## What you need to do
Go over the lines below, and when one contains the word "label", copy it.

(Records from a data source)
++++++
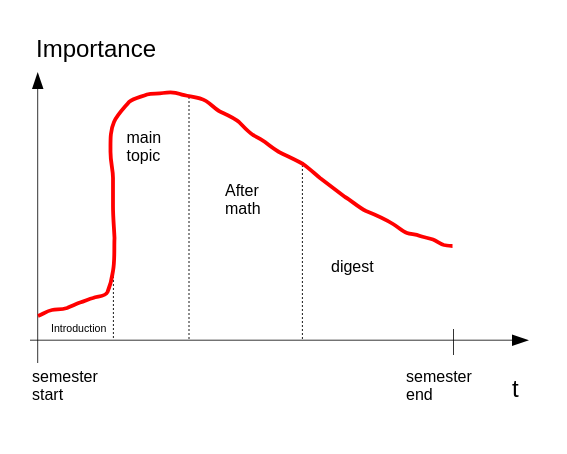
<!DOCTYPE html>
<html lang="en">
<head>
<meta charset="utf-8">
<title>Importance over the semester</title>
<style>
:root { --paper: #fff; --ink: #000; --curve: #f00; }
* { margin: 0; padding: 0; box-sizing: border-box; }
html, body { width: 567px; height: 454px; overflow: hidden; background: var(--paper); }
.chart {
  position: relative; width: 567px; height: 454px; overflow: hidden;
  color: var(--ink);
  font: 16px/18px "Liberation Sans", Arial, sans-serif;
}
.plot { position: absolute; inset: 0; display: block; }
.axis { stroke: var(--ink); stroke-width: 0.8; }
.divider { stroke: var(--ink); stroke-width: 0.9; stroke-dasharray: 2 2; }
.arrow { fill: var(--ink); }
.curve { fill: none; stroke: var(--curve); stroke-width: 3.8; stroke-linejoin: round; }
.label { position: absolute; white-space: nowrap; }
.axis-title { font-size: 24px; line-height: 28px; }
.importance { left: 36px; top: 35px; }
.time { left: 512px; top: 375px; }
.introduction { left: 51px; top: 322px; font-size: 10.6px; line-height: 12px; }
.main-topic { left: 126.5px; top: 129px; }
.aftermath { left: 225px; top: 182px; }
.digest { left: 331px; top: 258px; }
.semester-start { left: 32px; top: 368px; }
.semester-end { left: 406px; top: 368px; }
</style>
</head>
<body>
<main class="chart">
  <svg class="plot" width="567" height="454" viewBox="0 0 567 454" role="img" aria-label="Curve of importance over time, rising steeply and then falling slowly">
    <g class="axis">
      <line x1="37.7" y1="86" x2="37.7" y2="363"/>
      <line x1="30" y1="340.2" x2="514" y2="340.2"/>
      <line x1="453.5" y1="329" x2="453.5" y2="355"/>
    </g>
    <g class="arrow">
      <polygon points="37.7,72 43.5,89 32,89"/>
      <polygon points="529,340.2 512,346 512,334.5"/>
    </g>
    <g class="divider">
      <line x1="113.4" y1="276" x2="113.4" y2="340"/>
      <line x1="189" y1="97" x2="189" y2="340"/>
      <line x1="302.4" y1="165" x2="302.4" y2="340"/>
    </g>
    <path class="curve" d="M38 316C43 314 47 311 52 310C57 309 61 310 67 308C72 306 76 304 80 302.500C85 301 89 299 93 298C98 296 105 297 107.500 292C110 286 112 278 113 271C115 260 114 248 114.500 238C114 227 113 217 113 206V178C113 169 110.500 163 110.500 152C110.500 140 110 131 114 122C117 115 124 108 129 102C134 98 141 97 147 94.500C152 93 157 94 163 93C169 92 175 92 180 94C188 97 198 96 206 101C211 104 214 108 219 111C225 114 233 117 239 122C243 126 247 131 253 135C257 137 261 139 265 142C270 146 274 149 279 152C287 156 296 160 303 164C310 169 315 174 320 178C328 184 337 191 345 197C352 201 358 207 366 211C376 215 385 219 393 224C398 227 402 231 407 233C411 234.500 415 234 420 236C424 237.500 429 238 433 239.500C437 241 440 244 444 245C447 245.500 450 246 452.500 246"/>
  </svg>
  <h1 class="label axis-title importance" style="font-weight:400">Importance</h1>
  <p class="label introduction">Introduction</p>
  <p class="label main-topic">main<br>topic</p>
  <p class="label aftermath">After<br>math</p>
  <p class="label digest">digest</p>
  <p class="label semester-start">semester<br>start</p>
  <p class="label semester-end">semester<br>end</p>
  <p class="label axis-title time">t</p>
</main>
</body>
</html>
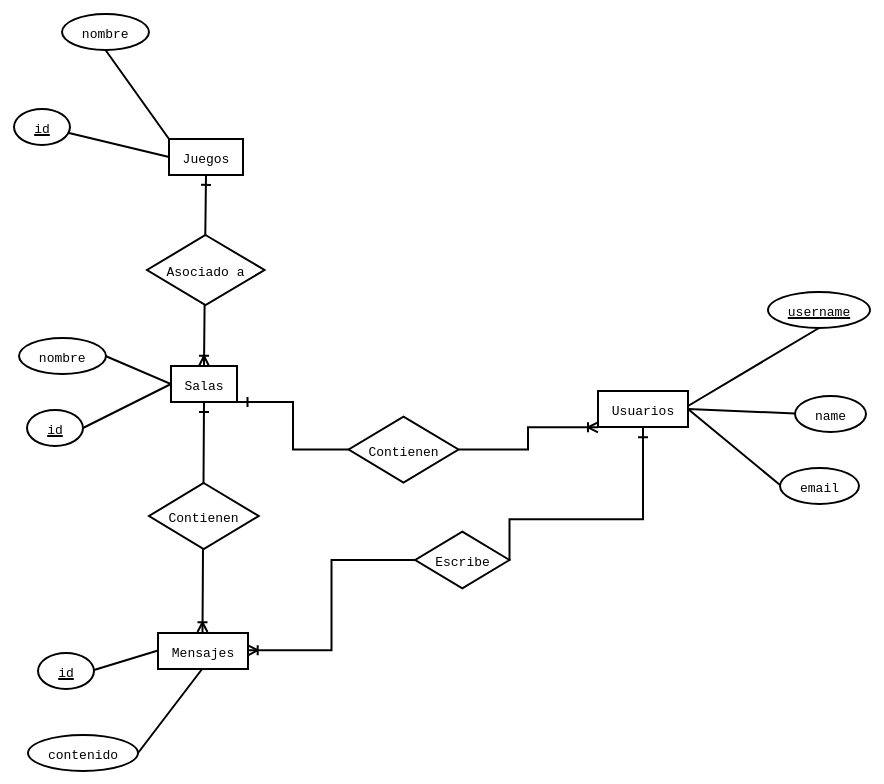
<!DOCTYPE html>
<html lang="es">
<head>
<meta charset="utf-8">
<title>Diagrama entidad-relación</title>
<style>
:root { --ink: #000; --paper: #fff; }
* { box-sizing: border-box; }
html, body { margin: 0; background: var(--paper); }
.diagram {
  position: relative;
  width: 884px;
  height: 784px;
  overflow: hidden;
  background: var(--paper);
  color: var(--ink);
  font: 13px/15px "Liberation Mono", monospace;
}
.connectors {
  position: absolute;
  inset: 0;
  fill: none;
  stroke: var(--ink);
  stroke-width: 2;
  stroke-miterlimit: 10;
}
.relations { fill: var(--paper); }
.node {
  position: absolute;
  left: var(--x);
  top: var(--y);
  width: var(--w);
  height: 38px;
  padding-top: 5px;
  display: flex;
  align-items: center;
  justify-content: center;
  white-space: nowrap;
}
.entity, .attribute { border: 2px solid var(--ink); background: var(--paper); }
.attribute { border-radius: 50%; }
.key { text-decoration: underline; text-decoration-thickness: 1.5px; text-underline-offset: 1px; text-decoration-skip-ink: none; }
</style>
</head>
<body>
<main class="diagram">
  <svg class="connectors" width="884" height="784" viewBox="0 0 884 784" aria-hidden="true">
    <g class="attribute-links">
      <path d="M105.5 50 169 139M69 133 169 157"/>
      <path d="M105.5 356 171 384 83 428"/>
      <path d="M94 670 158 650.5M138 753 202.5 668.5"/>
      <path d="M819 328 688 406M688 409 795 413.5M688 409 780 485"/>
    </g>
    <g class="relation-links">
      <path d="M206 175 205.3 235M204.6 305 204 366"/>
      <path d="M204 402 203.5 483M203 549 202.5 632"/>
      <path d="M237 402H293V449.5H349M458.500 449.5H528V427.300H598"/>
      <path d="M643 427V519.300H509.500V560M415 560H331.500V650.300H248"/>
    </g>
    <g class="cardinality-one">
      <path d="M201 184.700 211 185M199 412H209M247.500 397V407M638 437.200H648"/>
    </g>
    <g class="cardinality-many">
      <path d="M199 355.800H209M199 366 204 356 209 366"/>
      <path d="M197.500 622.200H207.500M197.500 632 202.500 622.500 207.500 632"/>
      <path d="M588 422.300V432.300M598 422.300 588 427.300 598 432.300"/>
      <path d="M257.700 645.300V655.300M248 645.300 257.700 650.300 248 655.300"/>
    </g>
    <g class="relations">
      <polygon points="205.500,235 264.500,270 205.500,305 147,270"/>
      <polygon points="203.700,483 258.700,516 203.700,549 149,516"/>
      <polygon points="403.500,416.700 458.500,449.500 403.500,482.500 348.700,449.500"/>
      <polygon points="462.300,531.700 509.500,560 462.300,588.300 415.200,560"/>
    </g>
  </svg>

  <div class="node attribute" style="--x:61px;--y:12.700px;--w:88.500px">nombre</div>
  <div class="node attribute" style="--x:13px;--y:107.500px;--w:58px"><span class="key">id</span></div>
  <div class="node entity" style="--x:168px;--y:138px;--w:76px">Juegos</div>

  <div class="node relation" style="--x:146px;--y:251px;--w:119px">Asociado a</div>

  <div class="node attribute" style="--x:18px;--y:337px;--w:88.500px">nombre</div>
  <div class="node attribute" style="--x:26px;--y:409px;--w:58px"><span class="key">id</span></div>
  <div class="node entity" style="--x:170px;--y:365px;--w:68px">Salas</div>

  <div class="node relation" style="--x:148px;--y:497px;--w:111px">Contienen</div>
  <div class="node relation" style="--x:348px;--y:431px;--w:111px">Contienen</div>
  <div class="node relation" style="--x:414px;--y:541px;--w:97px">Escribe</div>

  <div class="node entity" style="--x:157px;--y:631.500px;--w:92px">Mensajes</div>
  <div class="node attribute" style="--x:37px;--y:651.500px;--w:58px"><span class="key">id</span></div>
  <div class="node attribute" style="--x:27px;--y:734px;--w:112px">contenido</div>

  <div class="node entity" style="--x:597px;--y:390px;--w:92px">Usuarios</div>
  <div class="node attribute" style="--x:767px;--y:290.700px;--w:104px"><span class="key">username</span></div>
  <div class="node attribute" style="--x:794px;--y:394.500px;--w:73px">name</div>
  <div class="node attribute" style="--x:779px;--y:466.500px;--w:81px">email</div>
</main>
</body>
</html>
++++++
## Written response
.label { position: absolute; white-space: nowrap; }
  <svg class="plot" width="567" height="454" viewBox="0 0 567 454" role="img" aria-label="Curve of importance over time, rising steeply and then falling slowly">
  <h1 class="label axis-title importance" style="font-weight:400">Importance</h1>
  <p class="label introduction">Introduction</p>
  <p class="label main-topic">main<br>topic</p>
  <p class="label aftermath">After<br>math</p>
  <p class="label digest">digest</p>
  <p class="label semester-start">semester<br>start</p>
  <p class="label semester-end">semester<br>end</p>
  <p class="label axis-title time">t</p>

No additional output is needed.